While I do love Giada, and my father and Noah are great pals, my family and I share a bond over cooking shows—it has become a great way for us to relax together and enjoy each other’s company. Giada and Noah introduce ingredients that we haven’t tried before, like the figs in Giada’s recipe. When we immerse ourselves in cooking shows, we become transported into different cultures—we taste different spices and ingredients that we might otherwise never have heard of before. 

Jacqueline Giftos ’22 and her mother, Kelly Giftos, give a thumbs up while cooking with each other.

As high school students, we often find ourselves over-

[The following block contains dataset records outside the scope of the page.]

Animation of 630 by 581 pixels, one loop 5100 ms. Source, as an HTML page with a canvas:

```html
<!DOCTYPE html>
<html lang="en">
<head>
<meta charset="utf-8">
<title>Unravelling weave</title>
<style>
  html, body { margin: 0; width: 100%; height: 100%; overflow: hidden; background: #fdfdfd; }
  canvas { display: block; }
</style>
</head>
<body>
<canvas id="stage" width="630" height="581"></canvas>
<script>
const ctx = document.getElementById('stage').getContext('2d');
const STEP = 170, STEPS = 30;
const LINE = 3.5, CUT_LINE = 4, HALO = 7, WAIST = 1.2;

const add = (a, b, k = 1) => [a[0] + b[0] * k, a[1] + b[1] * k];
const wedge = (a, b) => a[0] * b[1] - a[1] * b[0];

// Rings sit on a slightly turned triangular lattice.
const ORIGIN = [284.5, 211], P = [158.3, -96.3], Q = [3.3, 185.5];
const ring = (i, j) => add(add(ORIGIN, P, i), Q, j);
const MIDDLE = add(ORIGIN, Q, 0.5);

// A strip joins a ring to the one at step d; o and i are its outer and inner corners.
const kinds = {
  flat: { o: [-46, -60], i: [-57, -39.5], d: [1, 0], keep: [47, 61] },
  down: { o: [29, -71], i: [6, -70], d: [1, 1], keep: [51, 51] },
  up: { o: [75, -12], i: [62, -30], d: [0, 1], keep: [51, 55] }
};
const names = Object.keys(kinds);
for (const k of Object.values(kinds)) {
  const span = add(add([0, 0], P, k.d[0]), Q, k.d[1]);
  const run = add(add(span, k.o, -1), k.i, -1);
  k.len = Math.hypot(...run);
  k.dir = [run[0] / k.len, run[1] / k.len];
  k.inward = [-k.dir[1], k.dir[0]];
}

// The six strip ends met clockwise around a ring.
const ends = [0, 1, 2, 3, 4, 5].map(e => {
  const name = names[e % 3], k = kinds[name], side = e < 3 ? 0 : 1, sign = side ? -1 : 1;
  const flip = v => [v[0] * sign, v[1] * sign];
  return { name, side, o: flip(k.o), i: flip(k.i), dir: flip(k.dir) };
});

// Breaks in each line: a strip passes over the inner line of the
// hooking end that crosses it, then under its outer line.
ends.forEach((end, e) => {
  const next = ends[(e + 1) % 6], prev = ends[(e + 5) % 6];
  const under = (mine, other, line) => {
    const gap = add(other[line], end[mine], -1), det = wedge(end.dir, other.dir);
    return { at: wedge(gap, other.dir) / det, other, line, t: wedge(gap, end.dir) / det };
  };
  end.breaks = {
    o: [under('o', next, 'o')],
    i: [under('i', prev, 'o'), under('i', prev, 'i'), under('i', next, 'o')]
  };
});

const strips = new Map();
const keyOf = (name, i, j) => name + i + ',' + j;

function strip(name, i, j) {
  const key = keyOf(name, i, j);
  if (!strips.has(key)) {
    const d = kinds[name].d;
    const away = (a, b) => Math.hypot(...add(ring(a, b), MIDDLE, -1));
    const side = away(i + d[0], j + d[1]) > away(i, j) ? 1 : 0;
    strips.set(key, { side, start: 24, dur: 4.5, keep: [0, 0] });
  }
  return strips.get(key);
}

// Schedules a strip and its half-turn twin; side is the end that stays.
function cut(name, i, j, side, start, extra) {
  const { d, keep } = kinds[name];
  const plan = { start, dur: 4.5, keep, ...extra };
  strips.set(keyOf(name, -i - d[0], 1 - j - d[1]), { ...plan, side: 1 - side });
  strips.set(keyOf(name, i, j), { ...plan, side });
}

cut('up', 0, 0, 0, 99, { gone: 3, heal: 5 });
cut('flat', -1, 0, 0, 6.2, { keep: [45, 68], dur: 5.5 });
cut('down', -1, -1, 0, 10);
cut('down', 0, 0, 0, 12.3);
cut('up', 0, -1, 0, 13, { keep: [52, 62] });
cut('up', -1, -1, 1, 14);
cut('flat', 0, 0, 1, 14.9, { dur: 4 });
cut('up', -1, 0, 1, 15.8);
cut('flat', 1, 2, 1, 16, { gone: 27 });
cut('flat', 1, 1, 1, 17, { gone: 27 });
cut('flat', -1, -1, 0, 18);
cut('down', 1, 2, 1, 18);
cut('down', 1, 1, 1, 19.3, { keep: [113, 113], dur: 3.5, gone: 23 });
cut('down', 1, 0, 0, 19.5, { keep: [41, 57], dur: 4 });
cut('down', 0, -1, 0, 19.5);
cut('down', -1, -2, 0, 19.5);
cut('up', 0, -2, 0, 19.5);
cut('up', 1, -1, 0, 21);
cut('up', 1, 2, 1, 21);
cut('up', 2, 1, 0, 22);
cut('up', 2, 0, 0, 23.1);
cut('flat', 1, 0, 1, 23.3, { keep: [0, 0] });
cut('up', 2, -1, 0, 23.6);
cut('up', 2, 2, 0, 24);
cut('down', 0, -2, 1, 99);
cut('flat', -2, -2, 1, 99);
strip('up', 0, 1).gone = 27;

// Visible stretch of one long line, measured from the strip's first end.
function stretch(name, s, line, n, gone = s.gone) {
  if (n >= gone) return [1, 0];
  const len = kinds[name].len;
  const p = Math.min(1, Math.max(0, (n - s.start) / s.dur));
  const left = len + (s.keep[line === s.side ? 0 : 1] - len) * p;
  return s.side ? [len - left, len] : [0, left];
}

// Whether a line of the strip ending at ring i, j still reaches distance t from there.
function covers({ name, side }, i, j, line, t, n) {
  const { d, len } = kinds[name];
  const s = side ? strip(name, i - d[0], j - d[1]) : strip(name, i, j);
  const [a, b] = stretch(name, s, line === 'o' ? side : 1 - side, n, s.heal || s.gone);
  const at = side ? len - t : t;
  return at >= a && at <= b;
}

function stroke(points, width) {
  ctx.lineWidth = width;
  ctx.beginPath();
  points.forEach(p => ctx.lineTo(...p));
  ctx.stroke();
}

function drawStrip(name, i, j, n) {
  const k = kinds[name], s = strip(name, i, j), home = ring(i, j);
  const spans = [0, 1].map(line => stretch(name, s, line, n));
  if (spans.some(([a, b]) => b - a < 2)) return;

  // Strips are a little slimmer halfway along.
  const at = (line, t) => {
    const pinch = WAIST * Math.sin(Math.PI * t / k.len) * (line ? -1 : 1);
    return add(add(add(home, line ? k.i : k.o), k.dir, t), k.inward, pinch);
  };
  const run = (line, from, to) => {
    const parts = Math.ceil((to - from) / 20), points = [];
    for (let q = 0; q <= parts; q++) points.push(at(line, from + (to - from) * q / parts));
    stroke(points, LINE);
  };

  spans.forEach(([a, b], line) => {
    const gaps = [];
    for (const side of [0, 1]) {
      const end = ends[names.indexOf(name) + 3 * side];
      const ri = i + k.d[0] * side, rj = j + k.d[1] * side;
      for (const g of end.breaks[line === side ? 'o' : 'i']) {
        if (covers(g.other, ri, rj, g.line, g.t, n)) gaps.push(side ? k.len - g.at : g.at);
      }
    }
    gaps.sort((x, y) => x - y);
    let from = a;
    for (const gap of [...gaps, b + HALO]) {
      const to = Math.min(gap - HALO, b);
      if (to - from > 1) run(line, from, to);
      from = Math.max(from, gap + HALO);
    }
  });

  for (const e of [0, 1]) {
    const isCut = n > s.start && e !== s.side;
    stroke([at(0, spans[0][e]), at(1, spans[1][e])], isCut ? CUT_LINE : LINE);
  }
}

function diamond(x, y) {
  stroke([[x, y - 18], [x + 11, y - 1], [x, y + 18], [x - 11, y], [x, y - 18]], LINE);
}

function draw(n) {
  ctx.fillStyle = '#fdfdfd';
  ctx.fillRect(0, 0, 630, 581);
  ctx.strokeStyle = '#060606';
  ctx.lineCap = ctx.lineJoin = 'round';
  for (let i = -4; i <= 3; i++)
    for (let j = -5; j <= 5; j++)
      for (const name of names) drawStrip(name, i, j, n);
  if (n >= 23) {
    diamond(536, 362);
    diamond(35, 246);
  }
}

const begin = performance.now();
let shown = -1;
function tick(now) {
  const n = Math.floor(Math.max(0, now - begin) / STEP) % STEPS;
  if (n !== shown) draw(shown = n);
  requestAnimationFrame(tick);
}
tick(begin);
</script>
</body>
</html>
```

scheduled and bombarded by schoolwork; we need to relax, and cooking shows provide an outlet that allows our minds to drift away from these responsibilities. “The shows excite me to try new recipes and expand my arsenal of skills, and they inspire me since the food just looks amazing and I really enjoy cooking,” Jaqueline Giftos ‘22 said. Laura Han ‘22 reports that the high-energy format of some programs are what she sometimes craves, but the artistic aesthetic of other shows may satisfy her on different days.  “I usually watch ‘Iron Chef’ when I want to be excited and ‘Baking Championship’ when I just want to relax and enjoy their creativity,” Han said. 

Overall, cooking shows just inspire and provide a way for students to unwind. “The food just looks amazing!” Giftos said. “I watch them to escape and relax,” Han said. Moreover, competition shows

Jacqueline Giftos ’22 demonstrates her culinary skills while preparing broccolini.

like “Chopped” offer not

only an element of surprise but also reinforce the importance of honing a craft and reward for excellence. “I watch competition cooking shows because I like how they work really hard to make something amazing each round and eventually there is a winner. I also get to try and predict who will win, and it’s fun to see if I’m right. I’m also a really competitive person, so the fact that it is a cooking competition appeals to me,” Kate Addison ‘22 said. “With family is more fun because we can laugh about how we could never do what the chefs are doing,” Daniel Zhang ‘21 said.

The steam from the boiling water moistens my face, and the pasta splashes into the bubbling pot. We add the sweet, sticky figs and pour luscious orange juice into a saucepan. After tedious minutes waiting for the pasta it is finally done, and we transfer it to the sauce. I listen as everything sizzles when I drop the pasta into the pan, then I spoon mascarpone cheese on top—it covers the noodles luxuriously. Finally, we’re ready to eat. 

For many of my peers, watching expert chefs relieves stress and sparks their creativity. For me, cooking brings my family together. I enjoy cooking with Giada and my dad enjoys cooking with Noah, but in the end, there is nothing like spending time with mia familia.